Entries taken from a collection:
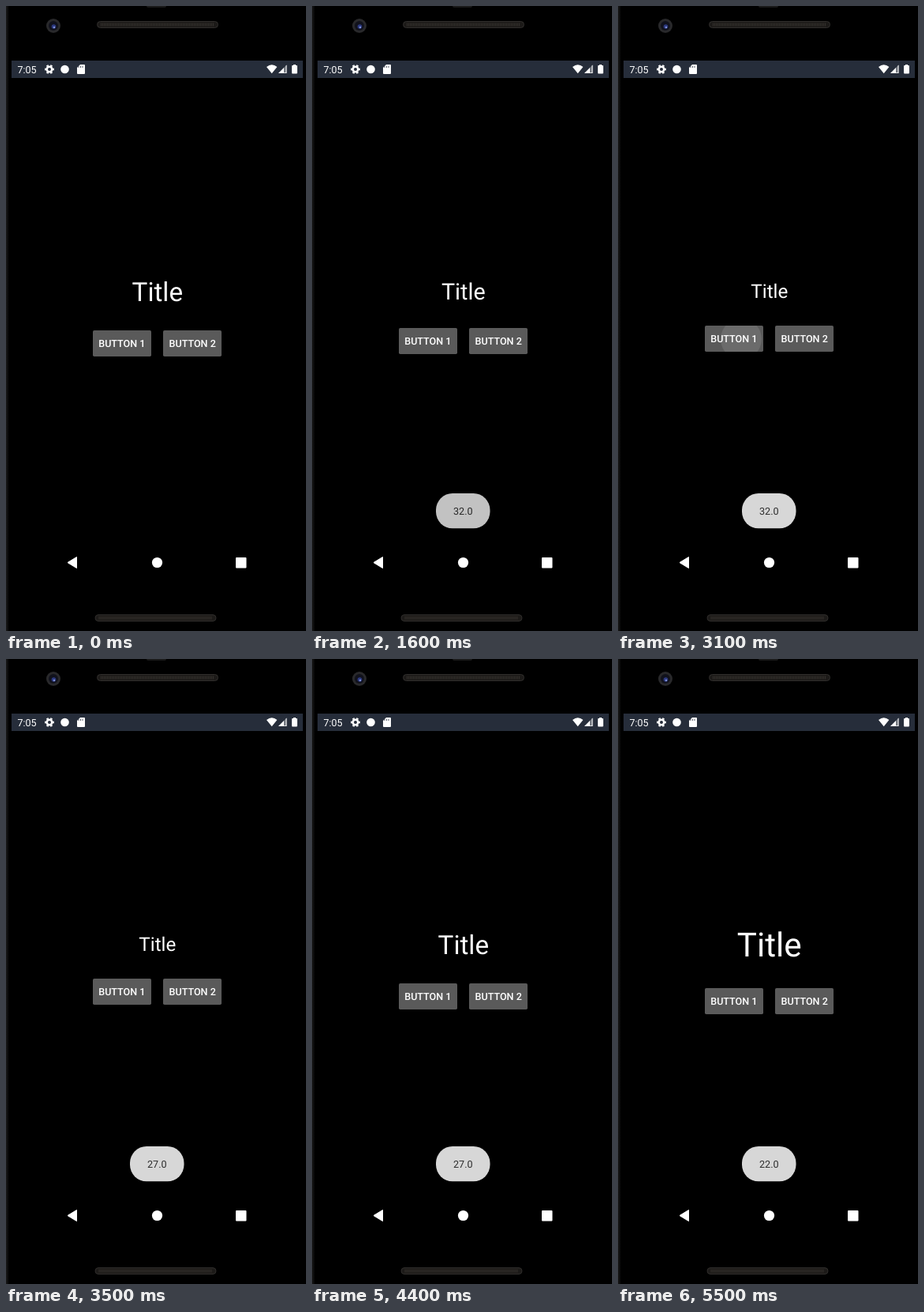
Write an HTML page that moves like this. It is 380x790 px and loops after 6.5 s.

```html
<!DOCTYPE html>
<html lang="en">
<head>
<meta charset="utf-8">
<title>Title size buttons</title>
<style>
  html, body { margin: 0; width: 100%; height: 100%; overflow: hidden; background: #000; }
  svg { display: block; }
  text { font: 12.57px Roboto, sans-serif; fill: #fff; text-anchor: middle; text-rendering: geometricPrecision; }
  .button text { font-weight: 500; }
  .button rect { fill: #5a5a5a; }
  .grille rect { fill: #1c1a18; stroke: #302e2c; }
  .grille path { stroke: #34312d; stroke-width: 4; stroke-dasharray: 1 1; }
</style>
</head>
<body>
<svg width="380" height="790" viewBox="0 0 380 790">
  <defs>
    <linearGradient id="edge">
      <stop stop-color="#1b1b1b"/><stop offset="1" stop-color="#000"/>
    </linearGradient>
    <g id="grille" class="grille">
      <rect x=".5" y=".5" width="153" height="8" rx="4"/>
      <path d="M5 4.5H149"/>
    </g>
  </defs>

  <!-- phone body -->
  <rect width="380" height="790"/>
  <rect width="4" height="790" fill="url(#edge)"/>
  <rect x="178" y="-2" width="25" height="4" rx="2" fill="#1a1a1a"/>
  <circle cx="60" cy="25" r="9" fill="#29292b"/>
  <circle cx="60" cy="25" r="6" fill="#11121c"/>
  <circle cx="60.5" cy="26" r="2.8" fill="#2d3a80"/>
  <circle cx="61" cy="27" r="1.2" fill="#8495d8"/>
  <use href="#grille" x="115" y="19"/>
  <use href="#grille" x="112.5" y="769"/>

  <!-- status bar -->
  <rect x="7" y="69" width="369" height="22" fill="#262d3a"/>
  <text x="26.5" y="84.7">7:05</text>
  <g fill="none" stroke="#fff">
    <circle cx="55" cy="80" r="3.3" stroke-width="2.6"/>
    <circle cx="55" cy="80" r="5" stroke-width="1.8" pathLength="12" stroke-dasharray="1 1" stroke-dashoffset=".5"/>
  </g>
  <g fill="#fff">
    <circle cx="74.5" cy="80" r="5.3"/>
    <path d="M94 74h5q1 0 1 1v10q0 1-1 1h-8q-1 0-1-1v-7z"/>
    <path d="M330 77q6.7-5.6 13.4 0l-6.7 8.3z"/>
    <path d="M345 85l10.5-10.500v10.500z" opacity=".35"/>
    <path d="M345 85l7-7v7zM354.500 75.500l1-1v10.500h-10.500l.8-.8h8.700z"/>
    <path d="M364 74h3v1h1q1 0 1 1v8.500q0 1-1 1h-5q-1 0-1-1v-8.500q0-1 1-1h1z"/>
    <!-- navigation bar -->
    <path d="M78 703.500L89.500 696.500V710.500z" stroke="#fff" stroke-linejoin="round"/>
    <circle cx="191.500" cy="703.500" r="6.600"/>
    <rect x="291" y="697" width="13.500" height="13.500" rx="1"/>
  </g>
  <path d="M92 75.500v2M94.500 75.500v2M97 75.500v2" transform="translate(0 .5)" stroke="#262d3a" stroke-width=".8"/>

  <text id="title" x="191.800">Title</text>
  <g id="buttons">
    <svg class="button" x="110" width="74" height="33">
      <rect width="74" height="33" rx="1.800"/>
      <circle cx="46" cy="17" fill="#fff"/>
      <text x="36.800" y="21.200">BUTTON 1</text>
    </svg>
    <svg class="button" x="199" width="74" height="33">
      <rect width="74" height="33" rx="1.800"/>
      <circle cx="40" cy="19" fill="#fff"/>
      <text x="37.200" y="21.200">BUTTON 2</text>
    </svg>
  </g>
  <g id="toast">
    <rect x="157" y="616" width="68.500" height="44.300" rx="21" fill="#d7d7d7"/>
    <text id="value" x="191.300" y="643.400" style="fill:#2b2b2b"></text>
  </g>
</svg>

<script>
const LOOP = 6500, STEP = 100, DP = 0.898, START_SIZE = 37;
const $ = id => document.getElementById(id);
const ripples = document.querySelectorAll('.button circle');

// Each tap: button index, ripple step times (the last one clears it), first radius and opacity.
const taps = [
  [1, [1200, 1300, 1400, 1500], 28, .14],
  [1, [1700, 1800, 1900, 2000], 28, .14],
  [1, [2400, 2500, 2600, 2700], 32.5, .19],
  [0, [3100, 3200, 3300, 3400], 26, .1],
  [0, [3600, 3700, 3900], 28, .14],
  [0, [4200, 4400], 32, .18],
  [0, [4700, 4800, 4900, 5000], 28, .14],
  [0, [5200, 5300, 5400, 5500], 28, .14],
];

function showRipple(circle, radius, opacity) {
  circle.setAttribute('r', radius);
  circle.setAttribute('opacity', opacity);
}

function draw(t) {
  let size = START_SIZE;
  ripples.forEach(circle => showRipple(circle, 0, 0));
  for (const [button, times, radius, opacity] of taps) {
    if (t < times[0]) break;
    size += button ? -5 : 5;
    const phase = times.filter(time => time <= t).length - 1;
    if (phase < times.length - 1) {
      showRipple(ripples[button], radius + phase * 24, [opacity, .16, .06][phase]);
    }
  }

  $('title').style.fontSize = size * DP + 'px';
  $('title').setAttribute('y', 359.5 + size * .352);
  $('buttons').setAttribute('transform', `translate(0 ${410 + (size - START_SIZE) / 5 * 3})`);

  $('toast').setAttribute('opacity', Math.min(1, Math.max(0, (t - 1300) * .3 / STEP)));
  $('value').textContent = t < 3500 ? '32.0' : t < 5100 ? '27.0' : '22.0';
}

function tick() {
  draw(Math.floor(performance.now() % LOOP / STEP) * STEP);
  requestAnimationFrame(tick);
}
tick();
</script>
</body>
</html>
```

...

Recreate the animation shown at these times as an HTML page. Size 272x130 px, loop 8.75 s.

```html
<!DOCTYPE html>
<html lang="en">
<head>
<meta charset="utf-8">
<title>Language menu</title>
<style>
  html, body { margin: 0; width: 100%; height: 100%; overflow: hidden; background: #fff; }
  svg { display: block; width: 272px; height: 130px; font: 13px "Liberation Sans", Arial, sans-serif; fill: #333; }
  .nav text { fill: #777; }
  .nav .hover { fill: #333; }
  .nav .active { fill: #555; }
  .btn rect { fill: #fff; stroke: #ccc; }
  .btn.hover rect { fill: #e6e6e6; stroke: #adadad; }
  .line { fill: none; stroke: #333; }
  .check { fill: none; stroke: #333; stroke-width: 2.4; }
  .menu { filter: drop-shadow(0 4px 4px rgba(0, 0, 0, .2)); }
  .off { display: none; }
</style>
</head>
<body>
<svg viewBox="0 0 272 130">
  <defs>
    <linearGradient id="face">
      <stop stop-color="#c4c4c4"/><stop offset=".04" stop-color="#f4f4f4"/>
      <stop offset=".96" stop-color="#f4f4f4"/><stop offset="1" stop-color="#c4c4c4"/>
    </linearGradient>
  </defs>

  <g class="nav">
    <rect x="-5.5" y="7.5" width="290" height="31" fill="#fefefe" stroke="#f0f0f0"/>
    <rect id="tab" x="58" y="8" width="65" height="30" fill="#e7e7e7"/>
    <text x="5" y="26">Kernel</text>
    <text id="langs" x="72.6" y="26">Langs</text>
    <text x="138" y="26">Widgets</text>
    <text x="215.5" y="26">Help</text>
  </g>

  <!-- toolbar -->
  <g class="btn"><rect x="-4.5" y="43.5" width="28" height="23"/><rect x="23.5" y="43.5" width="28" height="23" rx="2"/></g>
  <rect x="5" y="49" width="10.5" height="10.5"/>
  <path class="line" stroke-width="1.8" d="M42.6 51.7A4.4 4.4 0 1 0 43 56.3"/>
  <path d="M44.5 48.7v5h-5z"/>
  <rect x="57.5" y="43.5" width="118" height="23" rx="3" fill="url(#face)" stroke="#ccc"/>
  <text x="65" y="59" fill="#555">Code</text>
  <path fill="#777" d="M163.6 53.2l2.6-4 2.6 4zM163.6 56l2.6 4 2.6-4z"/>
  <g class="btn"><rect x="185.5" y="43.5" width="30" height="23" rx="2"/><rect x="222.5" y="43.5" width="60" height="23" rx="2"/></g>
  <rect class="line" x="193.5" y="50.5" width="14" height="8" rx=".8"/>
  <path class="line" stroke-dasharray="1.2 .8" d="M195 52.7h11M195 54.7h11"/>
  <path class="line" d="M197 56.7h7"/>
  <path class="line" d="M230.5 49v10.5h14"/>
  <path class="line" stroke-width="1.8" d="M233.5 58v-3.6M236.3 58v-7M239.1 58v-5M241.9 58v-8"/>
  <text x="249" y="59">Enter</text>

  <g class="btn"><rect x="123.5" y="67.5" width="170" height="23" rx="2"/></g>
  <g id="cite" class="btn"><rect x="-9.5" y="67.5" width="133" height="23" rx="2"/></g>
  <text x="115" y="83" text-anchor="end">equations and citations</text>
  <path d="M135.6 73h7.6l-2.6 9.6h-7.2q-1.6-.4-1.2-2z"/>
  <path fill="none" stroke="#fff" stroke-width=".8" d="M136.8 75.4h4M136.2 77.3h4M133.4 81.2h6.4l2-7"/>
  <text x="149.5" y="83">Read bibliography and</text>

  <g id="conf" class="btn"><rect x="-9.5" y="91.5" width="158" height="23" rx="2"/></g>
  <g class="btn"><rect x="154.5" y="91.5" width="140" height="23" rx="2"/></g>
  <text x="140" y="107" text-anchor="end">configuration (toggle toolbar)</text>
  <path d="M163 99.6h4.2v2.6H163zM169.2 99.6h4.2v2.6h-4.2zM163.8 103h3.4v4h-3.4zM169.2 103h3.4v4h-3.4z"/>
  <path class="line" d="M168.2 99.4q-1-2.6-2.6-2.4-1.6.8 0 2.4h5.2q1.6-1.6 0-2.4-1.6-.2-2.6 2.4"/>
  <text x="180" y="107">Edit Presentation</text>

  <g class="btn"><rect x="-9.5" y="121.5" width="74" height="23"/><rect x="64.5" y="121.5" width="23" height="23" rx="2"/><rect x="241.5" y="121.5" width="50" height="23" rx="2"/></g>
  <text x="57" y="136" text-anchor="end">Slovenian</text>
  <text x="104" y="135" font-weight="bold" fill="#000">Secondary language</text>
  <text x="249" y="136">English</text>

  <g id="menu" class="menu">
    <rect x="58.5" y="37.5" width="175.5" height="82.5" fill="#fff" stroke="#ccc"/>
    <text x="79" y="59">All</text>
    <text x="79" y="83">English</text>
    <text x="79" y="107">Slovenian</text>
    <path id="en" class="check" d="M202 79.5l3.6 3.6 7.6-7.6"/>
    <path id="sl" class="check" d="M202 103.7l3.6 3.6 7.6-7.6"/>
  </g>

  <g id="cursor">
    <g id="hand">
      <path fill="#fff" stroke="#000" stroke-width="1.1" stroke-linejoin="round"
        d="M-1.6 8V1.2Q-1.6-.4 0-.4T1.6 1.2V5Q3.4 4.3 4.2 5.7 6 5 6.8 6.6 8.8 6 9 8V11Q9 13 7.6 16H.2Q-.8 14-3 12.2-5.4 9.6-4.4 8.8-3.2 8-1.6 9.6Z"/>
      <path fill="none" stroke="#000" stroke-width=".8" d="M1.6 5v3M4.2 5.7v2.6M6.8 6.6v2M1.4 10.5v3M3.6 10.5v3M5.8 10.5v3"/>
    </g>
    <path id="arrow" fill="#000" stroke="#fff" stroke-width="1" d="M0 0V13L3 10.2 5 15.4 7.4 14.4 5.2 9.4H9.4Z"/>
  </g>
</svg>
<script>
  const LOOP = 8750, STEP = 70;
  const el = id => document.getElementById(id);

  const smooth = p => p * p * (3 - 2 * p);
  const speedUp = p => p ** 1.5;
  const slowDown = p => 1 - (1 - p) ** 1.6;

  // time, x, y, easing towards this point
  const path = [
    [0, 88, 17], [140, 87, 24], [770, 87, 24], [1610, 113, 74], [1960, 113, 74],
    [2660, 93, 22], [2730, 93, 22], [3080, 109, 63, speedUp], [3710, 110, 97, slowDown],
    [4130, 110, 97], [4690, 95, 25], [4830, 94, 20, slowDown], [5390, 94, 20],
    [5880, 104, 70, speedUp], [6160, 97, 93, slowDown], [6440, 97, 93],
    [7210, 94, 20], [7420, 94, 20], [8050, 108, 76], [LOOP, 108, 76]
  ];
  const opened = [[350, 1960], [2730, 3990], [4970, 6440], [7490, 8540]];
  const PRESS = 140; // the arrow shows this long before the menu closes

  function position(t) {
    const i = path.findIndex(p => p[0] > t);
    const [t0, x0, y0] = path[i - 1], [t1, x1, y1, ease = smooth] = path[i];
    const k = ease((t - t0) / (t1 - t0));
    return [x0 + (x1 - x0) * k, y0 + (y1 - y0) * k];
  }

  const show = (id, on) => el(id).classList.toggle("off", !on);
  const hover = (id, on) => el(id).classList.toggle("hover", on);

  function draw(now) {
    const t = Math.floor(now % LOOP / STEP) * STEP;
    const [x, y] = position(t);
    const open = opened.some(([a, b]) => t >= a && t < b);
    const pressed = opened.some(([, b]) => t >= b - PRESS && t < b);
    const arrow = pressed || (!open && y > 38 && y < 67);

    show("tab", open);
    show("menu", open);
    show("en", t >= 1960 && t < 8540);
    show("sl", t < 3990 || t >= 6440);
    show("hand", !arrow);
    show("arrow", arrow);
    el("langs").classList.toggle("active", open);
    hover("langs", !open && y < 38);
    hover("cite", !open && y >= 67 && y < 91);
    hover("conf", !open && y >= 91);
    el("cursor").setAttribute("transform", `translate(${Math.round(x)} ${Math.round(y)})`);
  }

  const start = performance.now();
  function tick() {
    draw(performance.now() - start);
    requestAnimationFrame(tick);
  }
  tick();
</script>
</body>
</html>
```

--

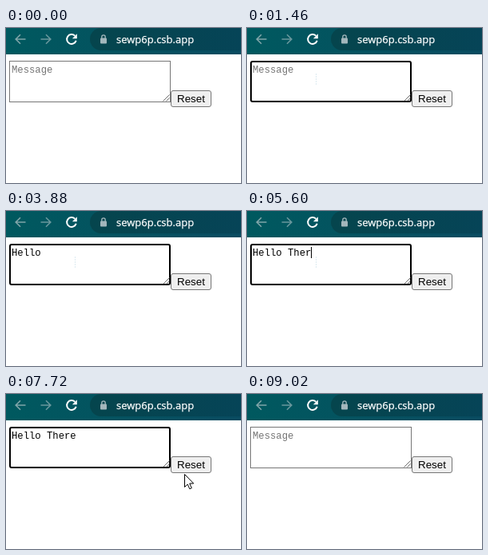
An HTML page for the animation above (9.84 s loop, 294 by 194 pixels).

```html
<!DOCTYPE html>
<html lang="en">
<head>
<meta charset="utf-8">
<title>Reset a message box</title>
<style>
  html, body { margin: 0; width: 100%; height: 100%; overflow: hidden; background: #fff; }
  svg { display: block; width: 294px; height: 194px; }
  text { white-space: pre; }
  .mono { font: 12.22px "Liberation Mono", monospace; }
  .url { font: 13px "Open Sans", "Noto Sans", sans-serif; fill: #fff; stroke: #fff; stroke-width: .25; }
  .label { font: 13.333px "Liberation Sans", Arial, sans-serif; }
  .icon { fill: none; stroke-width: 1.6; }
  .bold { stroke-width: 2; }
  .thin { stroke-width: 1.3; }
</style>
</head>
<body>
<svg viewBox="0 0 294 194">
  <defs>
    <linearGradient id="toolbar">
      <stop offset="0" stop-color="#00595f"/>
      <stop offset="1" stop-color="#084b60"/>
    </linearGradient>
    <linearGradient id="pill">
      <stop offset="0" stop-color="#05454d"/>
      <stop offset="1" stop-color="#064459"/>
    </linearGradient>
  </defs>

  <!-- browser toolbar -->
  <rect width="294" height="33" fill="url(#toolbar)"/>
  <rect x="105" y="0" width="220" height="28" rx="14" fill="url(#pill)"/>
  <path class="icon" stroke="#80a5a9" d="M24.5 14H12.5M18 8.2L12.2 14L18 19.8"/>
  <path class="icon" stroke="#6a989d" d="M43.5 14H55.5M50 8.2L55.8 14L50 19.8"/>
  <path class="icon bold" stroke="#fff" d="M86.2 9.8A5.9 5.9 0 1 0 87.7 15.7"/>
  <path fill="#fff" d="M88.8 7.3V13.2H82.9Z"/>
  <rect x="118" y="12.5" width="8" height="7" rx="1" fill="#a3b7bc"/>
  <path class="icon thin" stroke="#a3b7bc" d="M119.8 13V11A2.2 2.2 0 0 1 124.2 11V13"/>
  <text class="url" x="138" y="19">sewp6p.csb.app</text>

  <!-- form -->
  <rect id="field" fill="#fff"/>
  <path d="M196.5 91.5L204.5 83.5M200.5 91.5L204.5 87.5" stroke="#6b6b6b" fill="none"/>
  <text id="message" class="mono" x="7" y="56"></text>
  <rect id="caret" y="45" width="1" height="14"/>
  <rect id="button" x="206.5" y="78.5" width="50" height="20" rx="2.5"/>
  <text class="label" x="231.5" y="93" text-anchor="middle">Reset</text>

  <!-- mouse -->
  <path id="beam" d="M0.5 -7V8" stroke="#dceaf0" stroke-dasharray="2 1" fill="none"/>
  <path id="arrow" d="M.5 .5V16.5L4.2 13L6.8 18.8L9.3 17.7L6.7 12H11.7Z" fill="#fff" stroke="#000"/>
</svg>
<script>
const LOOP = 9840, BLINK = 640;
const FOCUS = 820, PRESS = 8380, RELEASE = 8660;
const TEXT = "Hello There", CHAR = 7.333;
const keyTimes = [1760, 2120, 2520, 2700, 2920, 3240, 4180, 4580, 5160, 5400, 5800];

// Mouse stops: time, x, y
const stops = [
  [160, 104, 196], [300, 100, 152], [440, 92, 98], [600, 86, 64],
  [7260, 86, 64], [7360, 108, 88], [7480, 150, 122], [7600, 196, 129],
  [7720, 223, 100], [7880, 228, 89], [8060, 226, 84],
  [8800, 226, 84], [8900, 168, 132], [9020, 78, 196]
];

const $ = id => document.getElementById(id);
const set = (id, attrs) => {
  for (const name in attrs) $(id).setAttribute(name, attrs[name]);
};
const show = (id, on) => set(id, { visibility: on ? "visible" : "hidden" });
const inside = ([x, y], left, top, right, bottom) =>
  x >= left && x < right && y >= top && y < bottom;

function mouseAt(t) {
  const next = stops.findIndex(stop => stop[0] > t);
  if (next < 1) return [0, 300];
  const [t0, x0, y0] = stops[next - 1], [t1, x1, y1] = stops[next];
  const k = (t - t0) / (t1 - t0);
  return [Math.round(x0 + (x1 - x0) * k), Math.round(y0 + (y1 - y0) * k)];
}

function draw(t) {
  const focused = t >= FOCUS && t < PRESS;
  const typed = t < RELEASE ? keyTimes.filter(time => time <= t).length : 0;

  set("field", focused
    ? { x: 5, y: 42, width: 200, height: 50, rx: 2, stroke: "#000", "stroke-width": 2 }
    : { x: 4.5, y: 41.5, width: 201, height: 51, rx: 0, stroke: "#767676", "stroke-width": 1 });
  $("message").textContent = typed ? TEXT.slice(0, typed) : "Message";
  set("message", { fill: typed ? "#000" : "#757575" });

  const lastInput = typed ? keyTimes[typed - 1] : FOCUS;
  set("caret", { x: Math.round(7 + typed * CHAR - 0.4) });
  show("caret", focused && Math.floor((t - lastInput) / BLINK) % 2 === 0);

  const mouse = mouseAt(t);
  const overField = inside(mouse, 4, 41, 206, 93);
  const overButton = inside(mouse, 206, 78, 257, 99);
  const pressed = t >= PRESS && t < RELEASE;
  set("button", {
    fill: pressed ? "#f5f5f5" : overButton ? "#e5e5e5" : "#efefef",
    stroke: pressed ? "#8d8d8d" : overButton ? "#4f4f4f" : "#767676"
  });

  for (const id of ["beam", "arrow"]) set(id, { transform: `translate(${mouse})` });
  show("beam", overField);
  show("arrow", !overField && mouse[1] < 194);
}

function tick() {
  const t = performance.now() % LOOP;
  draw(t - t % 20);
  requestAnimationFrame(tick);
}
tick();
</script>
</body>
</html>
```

_WORK TO BE COMPLETED_
Please return every line of the records above that contains the word "menu".

_TASK SOLUTION_
<title>Language menu</title>
  .menu { filter: drop-shadow(0 4px 4px rgba(0, 0, 0, .2)); }
  <g id="menu" class="menu">
  const PRESS = 140; // the arrow shows this long before the menu closes
    show("menu", open);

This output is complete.